Specifying Amounts of Materials, Trims, and Packaging
After selecting the materials, trims, and packaging for the Bill of Materials, the amounts of all components need to be added. It is important to note that it should be the gross amount that is specified (the amount needed to make the product) and not the net amount (the amount that ultimately ends up included in the final product).
Products that come in a range of sizes but have a single Bill of Materials (where the difference in gross amount between the sizes is accounted for in pattern grading and size curves) are not required to break out each size separately and can share the same product assessment. If products have separate Bills of Materials, then they should be set up as separate product assessments.
The default unit for specifying amounts of materials is kilograms. This unit can be changed to other mass units (grams, milligrams, pounds, ounces). When using Custom Materials that have been created with customized Units of Measure and Yield Conversions, additional units of measure can be selected (such as yards, square feet, and cubic inches).
The default unit for trims and packaging is “units.” This means that the unit of measure is built into the Trim or Packaging option itself. For instance, for a product like a button, a unit would be a piece (i.e., a single button). For shoelaces, a unit could represent a pair of laces. For zipper tape, a unit could represent one linear centimeter. It is important to specify the unit type quantifying theTrim or Packaging. An easy way to ensure recognition for all users is to add the unit type into the Trim or Packaging name. For instance, “Zipper Tape (per cm)” or “Shoelace (pair).”
Examples (Specifying Amounts)
A garment requires 2 yards of fabric to accommodate the pattern pieces. Even though the end product doesn’t use all 2 yards (since there is cutting waste), the Bill of Materials should specify 2 yards, as that is the gross amount of material needed.
A pair of sneakers requires 250 grams of rubber to make the outsole. After trimming, the outsole only weighs 200 grams. The Bill of Materials should specify the gross amount of 250 grams of rubber.

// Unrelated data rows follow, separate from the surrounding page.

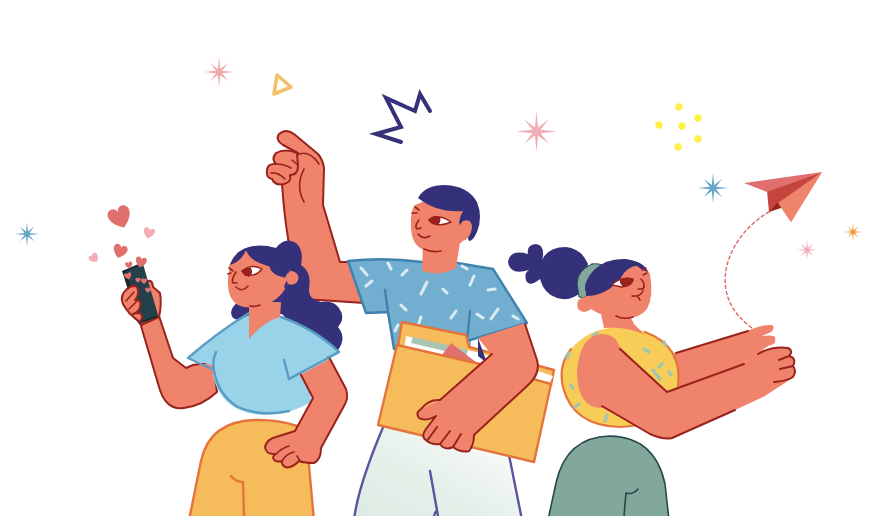
<!DOCTYPE html>
<html lang="en">
<head>
<meta charset="utf-8">
<title>Three friends sharing messages</title>
<style>
:root{--skin:#f0836b;--line:#9a221c;--navy:#34317a;--sky:#99d3ea;--sky-line:#5a9dc4;--blue:#72aed0;--blue-line:#3f82ad;--gold:#f6bb5a;--orange:#e5743c;--lemon:#f8cd57;--sage:#82a89b;--sage-line:#28464f;--pink:#f3adb6;--rose:#e0706e;--violet:#5b55a0;--phone:#24414b}
html,body{margin:0;background:#fff;overflow:hidden}
svg{display:block;width:870px;height:516px}
path,polygon,polyline{stroke-linejoin:round;stroke-linecap:round}
.skin{fill:var(--skin)}
.ink{stroke:var(--line);stroke-width:2}
.mark{fill:none;stroke:var(--line);stroke-width:1.6}
.navy{fill:var(--navy)}
.white{fill:#fff}
.iris{fill:var(--line)}
.sky{fill:var(--sky)}
.sky-edge{fill:none;stroke:var(--sky-line);stroke-width:2.4}
.blue{fill:var(--blue)}
.blue-edge{fill:none;stroke:var(--blue-line);stroke-width:2.4}
.gold{fill:var(--gold);stroke:var(--orange);stroke-width:2.4}
.fold{fill:none;stroke:var(--orange);stroke-width:2.4}
.trousers{fill:url(#mist);stroke:var(--violet);stroke-width:2.4}
.crease{fill:none;stroke:var(--violet);stroke-width:2.4}
.sage{fill:var(--sage);stroke:var(--sage-line);stroke-width:1.6}
.dash{fill:none;stroke:#d9ecf4;stroke-width:3}
.fleck{fill:none;stroke:#a3c4ae;stroke-width:3.4}
.rose{fill:var(--rose)}
.pink{fill:var(--pink)}
</style>
</head>
<body>
<svg viewBox="0 0 870 516" role="img" aria-label="Three cheerful people: one with a phone, one pointing up and holding a folder, one launching a paper plane">
<defs>
<polygon id="star" points="0,-20 1.6,-4 12,-12 4,-1.6 20,0 4,1.6 12,12 1.6,4 0,20 -1.6,4 -12,12 -4,1.6 -20,0 -4,-1.6 -12,-12 -1.6,-4"/>
<path id="heart" d="M0 10C-14 1-11-9-5-9Q-1-9 0-5Q1-9 5-9C11-9 14 1 0 10Z"/>
<linearGradient id="mist" x1="0" y1="1" x2="1" y2="0"><stop offset="0" stop-color="#dcebe3"/><stop offset=".45" stop-color="#e6f0ea"/><stop offset="1" stop-color="#fff"/></linearGradient>
</defs>
<rect class="white" width="870" height="516"/>

<g id="sparkles">
<use href="#star" transform="translate(219 72) scale(.75)" fill="#f0a9a6"/>
<use href="#star" transform="translate(536.5 131.5) scale(1.02)" fill="#f3adb6"/>
<use href="#star" transform="translate(713 188) scale(.76)" fill="#67a6c9"/>
<use href="#star" transform="translate(27 234) scale(.6)" fill="#67a6c9"/>
<use href="#star" transform="translate(807 250) scale(.52)" fill="#f3adb6"/>
<use href="#star" transform="translate(853 232) scale(.45)" fill="#ee9a3d"/>
<polygon points="277,75 291,87 274,94" fill="none" stroke="#f5c06c" stroke-width="3.6"/>
<polyline points="401,142 376,134 401,127 386,98 415,111 420,94 430,111" fill="none" stroke="var(--navy)" stroke-width="4" style="stroke-linejoin:miter"/>
<g fill="#fdf04a"><circle cx="679" cy="107" r="3.7"/><circle cx="698" cy="118" r="3.7"/><circle cx="659" cy="125" r="3.7"/><circle cx="682" cy="126" r="3.7"/><circle cx="698" cy="139" r="3.7"/><circle cx="678" cy="147" r="3.7"/></g>
</g>

<g id="paper-plane">
<path d="M769 212C730 234 702 292 752 328" fill="none" stroke="var(--rose)" stroke-width="1.5" stroke-dasharray="3 3"/>
<polygon points="822,172 791,222 778,203" fill="#f0836b"/>
<polygon points="822,172 767,191 769,212 784,205" fill="#c5453d"/>
<polygon points="769,212 784,207 778,202" fill="#9a221c"/>
<polygon points="822,172 778,203 791,222" fill="#f0836b"/>
<polygon points="744,183 822,172 767,192" class="rose"/>
</g>

<g id="pointing-man">
<path class="trousers" d="M354 520Q358 486 384 425L508 450L522 520Z"/>
<path class="crease" d="M430 471L438 516M434 516Q435 512 437 510"/>
<g id="raised-arm">
<path class="skin ink" d="M282 184C285 228 292 270 304 299L364 303L352 262H340L323 205L324 168Q323 160 318 154L294 134Q286 128 279 134Q275 140 283 145L298 153Z"/>
<path class="skin ink" d="M297 153Q285 148 276 153Q271 159 276 164Q267 163 267 171Q266 178 272 179Q275 186 284 184Q292 182 290 175Q298 175 298 166Z"/>
<path class="mark" d="M276 164Q284 164 291 168M271 173Q278 172 285 179M292 160L298 165M304 202Q297 190 301 176L304 169M297 155Q309 149 319 164"/>
</g>
<path class="blue" d="M348 262Q385 257 422 262Q440 277 457 264L492 269L527 323L471 340L470 362L394 350L387 313L366 314Z"/>
<path class="blue-edge" d="M422 262Q385 257 348 261L366 313L388 312L385 290M388 312L394 349M457 263L493 269L527 323L467 341L470 311"/>
<path class="dash" d="M361 268L367 275M388 263L391 269M366 286L372 281M427 282L421 294M401 305L406 310M443 289L447 293M474 276L470 285M488 290L495 289M462 266L467 269M498 309L491 319M477 314L483 318M407 270L402 275M451 318L456 311M421 317L418 326M398 325L395 331M513 316L518 319"/>
<path class="skin" d="M423 242H460L456 268Q440 277 422 271Z"/>
<path class="skin" d="M415 205Q410 211 411 226Q411 245 424 250Q445 255 462 242L476 210L452 190Z"/>
<path class="navy" d="M418 198Q425 185 445 185Q468 186 477 202Q483 217 477 232Q473 241 469 241Q466 231 462 232Q456 222 463 211Q437 213 418 198Z"/>
<path class="skin" d="M463 221Q472 218 472 228Q470 240 462 241L458 227Z"/>
<path class="white ink" style="stroke-width:1.4" d="M429 220Q439 213 451 222Q441 227 432 223Z"/>
<path class="iris" d="M428 220Q433 214 440 217Q442 222 437 225Q431 224 428 220Z"/>
<path class="mark" d="M415 207L419 210M412 213L417 213M419 220Q414 226 417 229L421 228M418 234Q423 240 430 236M424 249Q433 253 441 251"/>
<path class="gold" d="M402 322L466 335L469 347L554 370L551 385L396 358Z"/>
<polygon class="white" points="406,336 480,353 541,372 553,376 548,387 404,350"/>
<polygon points="413,337 468,350 466,356 411,343" fill="#a6c5b3"/>
<polygon points="478,338 487,363 478,356" class="navy"/>
<polygon class="rose" points="451,343 481,366 438,360"/>
<path class="gold" d="M397 345L480 364L551 384L534 462L378 425Z"/>
<path class="skin" d="M478 338L525 323L537 360Q541 374 527 386L474 435Q473 444 468 450Q460 454 453 448Q444 450 440 444Q432 445 427 441Q421 436 426 429L435 417Q427 422 419 418Q415 413 421 409L440 400L492 355Z"/>
<path class="mark" style="stroke-width:2" d="M525 324L537 360Q541 374 527 386L474 435Q474 445 469 451Q461 453 453 447Q445 451 440 444Q432 445 427 441Q420 437 426 429L436 416Q426 422 419 418Q415 413 421 409Q429 399 440 400L492 354M437 427L427 441M450 431L440 444M461 434L453 447"/>
</g>

<g id="phone-girl">
<path class="navy" d="M240 300Q227 310 233 318Q242 324 258 317L282 314Q315 350 338 350Q347 338 338 327Q346 318 339 308Q333 300 321 302Q308 299 309 289Q312 272 301 265Q304 250 296 243Q285 236 276 248Q252 241 236 254L260 290Z"/>
<path class="gold" d="M189 520L201 461Q210 420 258 420Q280 420 297 426L308 455L314 520Z"/>
<path class="fold" d="M231 476Q236 482 243 482L244 516"/>
<path class="skin ink" d="M139 319L159 387Q166 411 184 408Q202 406 217 392L213 362L193 365L186 368L173 358L159 316Z"/>
<path class="sky" d="M188 358Q214 335 238 320Q258 309 281 316Q315 330 339 352L309 371L311 402Q292 414 266 415Q222 414 213 376L214 366Z"/>
<path class="sky-edge" d="M249 313Q218 332 188 358L214 370Q212 361 216 352M214 370Q218 395 238 407Q260 417 289 411M281 317Q315 329 339 352L289 379L284 360"/>
<path class="skin" d="M249 302H281L280 317Q263 322 249 339Z"/>
<path class="skin ink" d="M329 357L346 389Q349 398 344 406L321 448Q321 460 314 463Q304 463 299 461Q291 469 285 467Q281 464 282 461Q275 463 273 458Q274 454 276 454Q266 455 265 447Q267 439 276 437L295 431L313 398L300 373Z"/>
<path d="M302 374L328 360L326 354L298 369Z" class="sky"/>
<path class="sky-edge" d="M339 352L289 379"/>
<path class="mark" d="M276 454Q282 448 289 446M282 461Q286 454 294 452M297 456L300 461"/>
<path class="skin" d="M234 259Q227 269 228 285Q229 304 244 307Q270 309 283 292L288 284Q296 286 298 279Q298 271 290 271L271 250Z"/>
<path class="navy" d="M229 267Q235 248 256 246Q275 246 285 258L290 273L287 287Q281 291 288 278Q269 276 269 263Q247 269 243 252Z"/>
<path class="skin" d="M234 256Q242 250 245 251Q239 263 229 267Z"/>
<path class="skin" d="M229 266Q239 264 246 250Q252 265 270 264L265 286H229Z"/>
<path class="navy" d="M230 265Q236 248 256 246Q277 247 286 261L283 268Q255 267 246 250Q241 262 230 265Z"/>
<circle class="skin" cx="292" cy="278" r="6.5"/>
<path class="white ink" style="stroke-width:1.4" d="M242 271Q252 263 262 269Q256 277 245 275Z"/>
<path class="iris" d="M241 271Q246 266 251 268Q254 274 249 277Q244 275 241 271Z"/>
<path class="mark" d="M229 268L233 271M228 274L231 273M236 272Q231 280 233 283L237 283M236 287Q242 293 248 286M250 306Q255 307 260 305"/>
<g id="phone">
<path class="skin ink" d="M147 282Q152 278 153 287L160 293Q162 304 159 317L141 325L130 311Z"/>
<polygon points="122,271 141,263 158,317 139,324" fill="#14272d"/>
<polygon points="126,271 143,264 158,315 142,321" fill="var(--phone)"/>
<path class="skin ink" d="M127 289Q133 284 137 287Q140 294 135 300Q142 299 140 307Q139 312 133 314Q143 311 142 318L140 322Q128 314 123 304Q119 296 127 289Z"/>
<path class="mark" d="M126 301L134 292M129 309L137 301"/>
</g>
<g id="hearts">
<use class="rose" href="#heart" transform="translate(120 217) rotate(-22) scale(1.12)"/>
<use class="rose" href="#heart" transform="translate(120 251) rotate(18) scale(.7)"/>
<use class="rose" href="#heart" transform="translate(141 262) rotate(12) scale(.55)"/>
<use class="rose" href="#heart" transform="translate(129 265) rotate(-15) scale(.36)"/>
<use class="rose" href="#heart" transform="translate(128 276) rotate(-15) scale(.36)"/>
<use class="rose" href="#heart" transform="translate(138 280) scale(.26)"/>
<use class="rose" href="#heart" transform="translate(144 281) scale(.3)"/>
<use class="rose" href="#heart" transform="translate(148 290) scale(.28)"/>
<use class="pink" href="#heart" transform="translate(149 233) rotate(15) scale(.56)"/>
<use class="pink" href="#heart" transform="translate(94 258) rotate(-40) scale(.48)"/>
</g>
</g>

<g id="plane-girl">
<path class="sage" d="M548 520L556 483Q566 437 610 436Q655 437 665 484L669 520Z"/>
<path d="M638 489Q633 495 626 493L624 516" fill="none" stroke="var(--sage-line)" stroke-width="1.6"/>
<path class="skin" d="M672 354L745 332Q762 324 772 325Q776 328 771 332L762 336Q777 334 775 339Q777 344 768 346L742 364L667 392Z"/>
<path class="mark" style="stroke-width:2" d="M676 353L748 331"/>
<ellipse cx="620" cy="377" rx="59" ry="50" fill="var(--lemon)"/>
<path d="M571 349Q558 365 563 387Q573 426 620 427Q640 426 650 421M645 332Q683 346 678 386" fill="none" stroke="var(--orange)" stroke-width="2.2"/>
<path class="fleck" d="M653 370L660 379M659 367L662 364M575 407L579 404M567 358L569 353M571 385L573 388M607 415L605 421M593 336L597 333M644 349L649 352M665 345L664 342M669 372L671 375"/>
<path class="skin" d="M601 314L630 316L634 324L645 335Q627 326 604 328Z"/>
<path class="skin" d="M600 334Q616 334 619 346L667 392L742 364L760 351Q776 346 788 348Q794 352 789 356Q796 359 793 365Q797 370 793 377Q787 382 777 388L765 396L735 410L672 438Q664 440 650 434L603 408Q577 409 577 371Q580 337 600 334Z"/>
<path class="mark" style="stroke-width:2" d="M620 349L667 392L744 364M758 354Q772 346 788 348Q794 351 789 356L779 360M789 356Q797 358 793 366L780 369M793 366Q797 371 793 377Q787 381 774 382M735 410L672 438Q664 440 650 434L602 406"/>
<path class="navy" d="M542 260Q548 247 566 247Q582 249 588 264L581 292Q571 302 557 298Q544 294 540 279Q529 288 526 280Q524 273 529 270Q510 276 508 262Q510 249 528 254Q526 245 536 244Q544 245 543 256Z"/>
<path d="M592 264Q578 270 577 283L579 297Q589 300 588 288L603 266Q600 263 592 264Z" fill="var(--sage)" stroke="var(--sage-line)"/>
<path class="skin" d="M588 292Q601 268 627 262Q645 263 650 274Q654 296 647 309Q638 321 616 318Q599 315 591 309Q584 315 578 309Q575 298 585 297Z"/>
<path class="navy" d="M586 293Q582 283 594 270Q606 258 626 259Q638 261 641 266Q628 264 620 279Q606 296 586 296Z"/>
<path class="navy" d="M625 260Q643 260 648 272Q637 268 635 263Z"/>
<path class="white ink" style="stroke-width:1.4" d="M612 285Q620 276 633 279Q631 286 622 287Z"/>
<path class="iris" d="M620 280Q628 275 634 280Q631 287 624 287Q619 284 620 280Z"/>
<path class="mark" d="M642 270L646 268M643 275L647 273M641 279Q646 284 643 289L638 289M643 291Q640 297 632 296M638 297L640 300M616 316Q624 320 633 317"/>
</g>
</svg>
</body>
</html>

A t-shirt comes in a range of sizes from extra-small to extra-large. Even though the final products have different weights, there is only one Bill of Materials that specifies 1.5 yards of material per t-shirt. Only one product assessment is needed for this product and the Bill of Materials should specify 1.5 yards of material.